───── Material provided
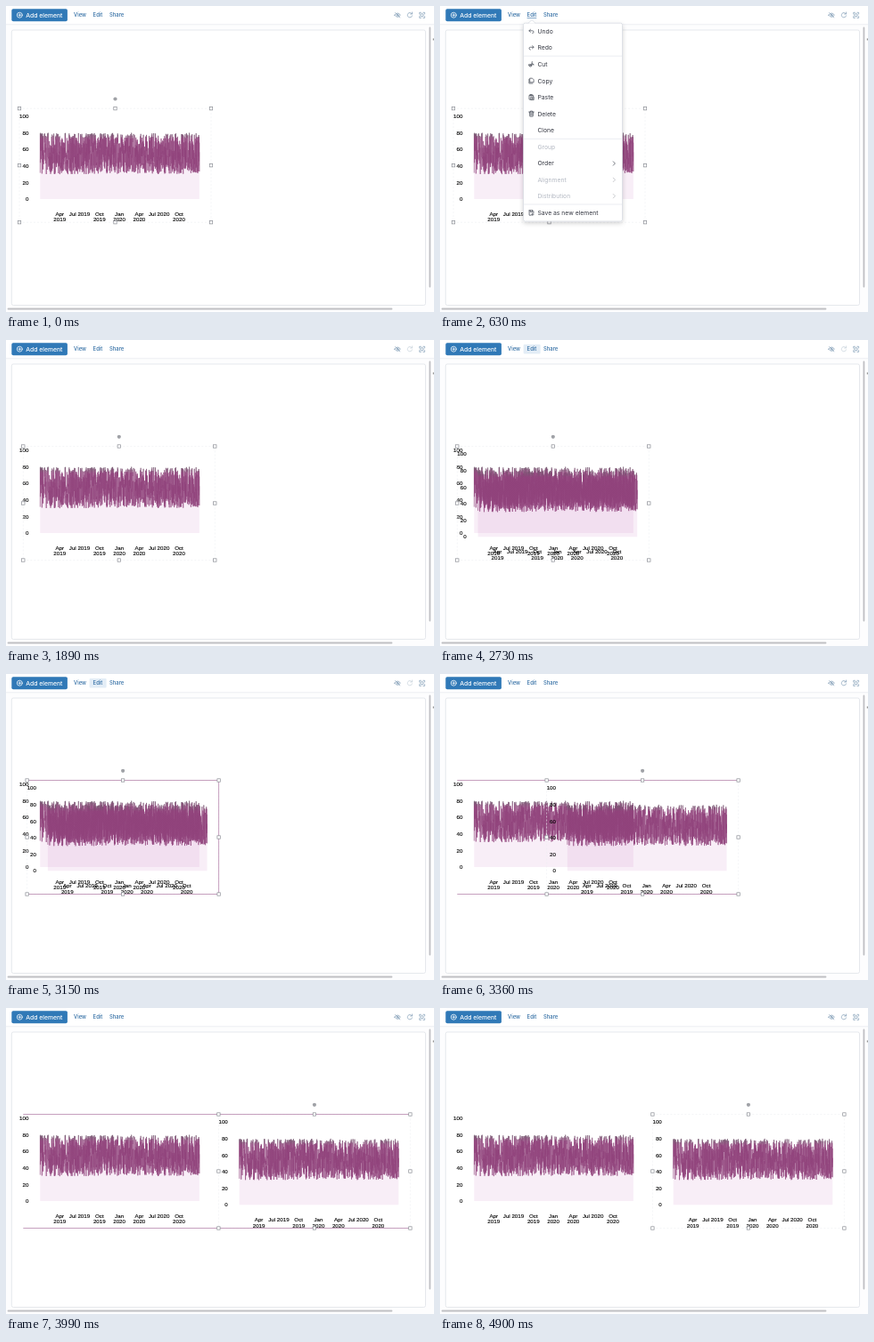
These frames come from a looping animation (480x344 px, 4.97 s). An HTML page:

```html
<!DOCTYPE html>
<html lang="en">
<head>
<meta charset="utf-8">
<title>Clone a chart</title>
<style>
  html, body { margin: 0; width: 100%; height: 100%; overflow: hidden; background: #fff; }
  svg { display: block; width: 100vw; height: 100vh; }
  text { font: 6.8px Inter, sans-serif; fill: #343741; }
  .axis text { font: 6.2px "Liberation Sans", Arial, sans-serif; fill: #000; stroke: #000; stroke-width: .12; }
  .link { font-size: 5.9px; font-weight: 500; fill: #2f6ca3; }
  .button { font-weight: 500; fill: #fff; }
  .off { fill: #b4b9c3; }
  .icon { fill: none; stroke: #4a4f5a; stroke-width: .75; stroke-linecap: round; stroke-linejoin: round; }
  .tool { stroke: #7f9bb5; stroke-width: .7; }
  .faded { stroke: #c3ced9; }
  .rule { stroke: #e3e6ec; stroke-width: .7; }
  .handle { fill: #fff; stroke: #8b8e95; stroke-width: .7; }
  .guide { stroke: #b888ae; stroke-width: .8; fill: none; }
</style>
</head>
<body>
<svg id="stage" viewBox="0 0 480 344" preserveAspectRatio="none"></svg>
<script>
const LOOP = 4970, STEP = 70;
const BOX = { x: 15, y: 115.2, w: 215, h: 128 };
const SHIFT = 4.3;

// Chart: dense noise between 30 and 80
function seeded(seed) {
  return () => (seed = (seed * 16807) % 2147483647) / 2147483647;
}

const valueY = v => 217 - v * .93;

function chart() {
  const rand = seeded(4242), count = 1400, left = 38.3, width = 178.6;
  const points = Array.from({ length: count }, (_, i) =>
    `${(left + i * width / (count - 1)).toFixed(2)},${valueY(30 + 50 * rand()).toFixed(1)}`);
  const line = 'M' + points.join('L');
  const ticks = [0, 20, 40, 60, 80, 100].map(v =>
    `<text x="25.4" y="${valueY(v) + 2.2}" text-anchor="end">${v}</text>`).join('');
  const dates = ['Apr 2019', 'Jul 2019', 'Oct 2019', 'Jan 2020', 'Apr 2020', 'Jul 2020', 'Oct 2020']
    .map((label, i) => {
      const x = 60.2 + i * 22.3;
      const lines = label.startsWith('Jul') ? [label] : label.split(' ');
      return lines.map((s, row) =>
        `<text x="${x}" y="${235.5 + row * 6.8}" text-anchor="middle">${s}</text>`).join('');
    }).join('');
  return `<g id="chart">
    <path d="${line}V217H${left}Z" fill="#b04fa5" fill-opacity=".095"/>
    <path d="${line}" fill="none" stroke="url(#ink)" stroke-width=".64" stroke-linejoin="bevel"/>
    <g class="axis">${ticks}${dates}</g></g>`;
}

// Edit menu
const ICONS = {
  undo: 'M-1-2.2-2.6-.7-1 .8M-2.6-.7H1.2Q2.5-.7 2.5.7T1.2 2.2',
  redo: 'M1-2.2 2.6-.7 1 .8M2.6-.7H-1.2Q-2.5-.7-2.5.7T-1.2 2.2',
  cut: 'M.8-3 .1 1.2M-2.8.3H2.8L.8-1M.1 1.2A1 1 0 1 1-.2.8M-2.8.3A1 1 0 1 0-1.2.4',
  copy: 'M-1.4-2.9H1L2.6-1.3V1.7H-1.4ZM-2.6-1.8V2.9H1.4',
  paste: 'M-.4 2.5H-2.5V-2.3H2.1V-1M-1.2-3H.8V-1.8H-1.2ZM-.3-.4H2.7V3H-.3ZM.6.8H1.8M.6 1.8H1.8',
  trash: 'M-2.8-2H2.8M-1-2V-3H1V-2M-2.1-2-1.7 3H1.7L2.1-2M-.6-.7V1.7M.6-.7V1.7',
  save: 'M-2.4-2.7H1.6L2.4-1.7V.2M-2.4-2.7V2.7H-.3M-1.2-2.7V-1H1V-2.7M1.3.4V3M0 1.7H2.6'
};
const ITEMS = [
  ['Undo', 28.5, 'undo'], ['Redo', 47, 'redo'], ['Cut', 65.6, 'cut'], ['Copy', 84.1, 'copy'],
  ['Paste', 102.6, 'paste'], ['Delete', 121.1, 'trash'], ['Clone', 139.7],
  ['Group', 158.5, '', 'off'], ['Order', 177, '', 'more'], ['Alignment', 195.4, '', 'off more'],
  ['Distribution', 213.7, '', 'off more'], ['Save as new element', 232.5, 'save']
];

function menuItem([label, y, icon, flags = '']) {
  const off = flags.includes('off');
  const id = label === 'Clone' ? 'id="cloneText"' : '';
  return `<text ${id} class="${off ? 'off' : ''}" x="109.4" y="${y + 2.4}">${label}</text>` +
    (icon ? `<path class="icon" transform="translate(102.5 ${y})" d="${ICONS[icon]}"/>` : '') +
    (flags.includes('more')
      ? `<path class="icon" d="M194.3 ${y - 2.2}l2.1 2.2-2.1 2.2" opacity="${off ? .4 : 1}"/>` : '');
}

function menu() {
  const rules = [56.2, 149.4, 223].map(y =>
    `<path class="rule" d="M94 ${y}H204"/>`).join('');
  return `<g id="menu">
    <rect x="93.5" y="19.2" width="111" height="222.8" rx="2" fill="#fff" stroke="#d3d7df" stroke-width=".7" filter="url(#shadow)"/>
    <path d="M98.8 19.5 103 15.6 107.2 19.5" fill="#fff" stroke="#d3d7df" stroke-width=".7"/>
    <rect id="cloneRow" x="94" y="131" width="110" height="18" fill="#e6f0f9"/>
    ${rules}${ITEMS.map(menuItem).join('')}</g>`;
}

function header() {
  return `<rect width="480" height="20.6" fill="#fff"/>
    <path class="rule" d="M0 20.8H480"/>
    <rect x="6.3" y="3.2" width="62.6" height="14" rx="1.8" fill="#3079b7"/>
    <g class="icon" style="stroke:#fff"><circle cx="15.3" cy="10.2" r="3"/><path d="M13.8 10.2h3M15.3 8.7v3"/></g>
    <text class="button" x="22.3" y="12.6">Add element</text>
    <rect id="editFocus" x="93.6" y="5" width="19" height="10.6" rx="1" fill="#e3edf6"/>
    <text class="link" x="76" y="12.4">View</text>
    <text class="link" id="edit" x="97.6" y="12.4">Edit</text>
    <text class="link" x="116" y="12.4">Share</text>
    <path class="icon tool" d="M435.8 10.2Q439.1 5.8 442.4 10.2 439.1 14.6 435.8 10.2ZM436.6 7.6 441.8 12.9"/>
    <circle class="icon tool" cx="439.1" cy="10.2" r="1"/>
    <path id="refresh" class="icon tool" d="M455.3 8.8A2.7 2.7 0 1 0 455.6 10.9M455.6 7V9H453.6"/>
    <path class="icon tool" d="M463.7 9V7.3h1.7M467.9 7.3h1.7V9M469.6 11.7v1.7h-1.7M465.4 13.4h-1.7v-1.7M465.3 8.9h2.7v2.8h-2.7z"/>`;
}

function handles() {
  const { x, y, w, h } = BOX;
  const squares = [0, .5, 1].flatMap(v => [0, .5, 1].map(u => u === .5 && v === .5 ? '' :
    `<rect class="handle" x="${x + u * w - 1.7}" y="${y + v * h - 1.7}" width="3.4" height="3.4"/>`)).join('');
  return `<g id="handles">${squares}
    <circle cx="${x + w / 2}" cy="${y - 10.7}" r="2.1" fill="#a0a2a7"/></g>`;
}

document.getElementById('stage').innerHTML = `
  <defs>
    <linearGradient id="ink" gradientUnits="userSpaceOnUse" x1="0" x2="0" y1="142" y2="150">
      <stop stop-color="#6f5c6d"/><stop offset="1" stop-color="#90427b"/>
    </linearGradient>
    <filter id="shadow" x="-20%" y="-20%" width="140%" height="140%">
      <feDropShadow dx="0" dy="2" stdDeviation="2.5" flood-color="#000" flood-opacity=".18"/>
    </filter>
  </defs>
  <rect width="480" height="344" fill="#fdfdfe"/>
  ${header()}
  <rect x="6.3" y="27" width="464.2" height="309.4" rx="2" fill="#fff" stroke="#dfe2e8" stroke-width=".8"/>
  <path d="M475.4 24.5V315.5M2.5 340.5H432.5" stroke="#bfc0c3" stroke-width="1.8" stroke-linecap="round"/>
  <path d="M479.3 36.5V38.5" stroke="#777" stroke-width="1"/>
  ${chart()}
  <path id="midGuide" class="guide"/>
  <use id="copy" href="#chart"/>
  <rect id="frame" x="${BOX.x}" y="${BOX.y}" width="${BOX.w}" height="${BOX.h}" fill="none"
    stroke="#edeff2" stroke-width=".6" stroke-dasharray="2 2"/>
  <path id="guides" class="guide"/>
  ${handles()}
  ${menu()}`;

const parts = Object.fromEntries(
  ['menu', 'cloneRow', 'cloneText', 'edit', 'editFocus', 'refresh', 'copy', 'frame', 'handles', 'guides', 'midGuide']
    .map(id => [id, document.getElementById(id)]));
const show = (node, on) => node.setAttribute('visibility', on ? 'visible' : 'hidden');
const underline = (node, on) => { node.style.textDecoration = on ? 'underline' : 'none'; };
const within = (t, a, b) => t >= a && t < b;
const clamp = v => Math.max(0, Math.min(1, v));

// Drag legs: [start, end, from, to, slowdown]
const DRAG = [
  [3150, 3360, 8.6, 104.6, 0],
  [3360, 3640, 104.6, 198, .4],
  [3640, 3990, 198, 223.4, 1]
];

function offsetX(t) {
  if (t < 1750) return 0;
  if (t < 3150) return SHIFT;
  const [a, b, from, to, k] = DRAG.find(leg => t < leg[1]) || DRAG[2];
  const u = clamp((t - a) / (b - a));
  return from + (to - from) * u * (1 + k - k * u);
}

function render(time) {
  const t = Math.floor((time % LOOP) / STEP) * STEP;
  const dx = offsetX(t), dy = t < 1750 ? 0 : SHIFT;
  for (const node of [parts.copy, parts.frame, parts.handles])
    node.setAttribute('transform', `translate(${dx} ${dy})`);
  show(parts.copy, t >= 1960);

  const opening = clamp((t - 350) / 280), closing = clamp((t - 1610) / 210);
  const open = opening * (2 - opening) * (1 - closing);
  parts.menu.setAttribute('opacity', open);
  parts.menu.setAttribute('transform', `translate(0 ${(1 - opening) ** 2 * 4})`);
  show(parts.cloneRow, t >= 1540);
  underline(parts.cloneText, t >= 1540);
  underline(parts.edit, within(t, 140, 1680));
  show(parts.editFocus, within(t, 2100, 3220));
  parts.refresh.classList.toggle('faded', within(t, 1820, 3220));

  const x1 = BOX.x + dx, x2 = x1 + BOX.w;
  const top = BOX.y + SHIFT, bottom = top + BOX.h;
  const start = t < 3220 ? x1 : BOX.x + SHIFT;
  const side = t < 3220 ? `M${x2} ${top}V${bottom}` : '';
  parts.guides.setAttribute('d', `M${start} ${top}H${x2}M${start} ${bottom}H${x2}${side}`);
  show(parts.guides, within(t, 3150, 4130));
  parts.midGuide.setAttribute('d', `M${x1} ${top + BOX.h / 2}H${x2}`);
  show(parts.midGuide, within(t, 3570, 3710));
}

const begin = performance.now();

function tick(now) {
  render(Math.max(0, now - begin));
  requestAnimationFrame(tick);
}

render(0);
requestAnimationFrame(tick);
</script>
</body>
</html>
```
──────────
Every line above that holds the word "includes" needs to be copied.

  const off = flags.includes('off');
    (flags.includes('more')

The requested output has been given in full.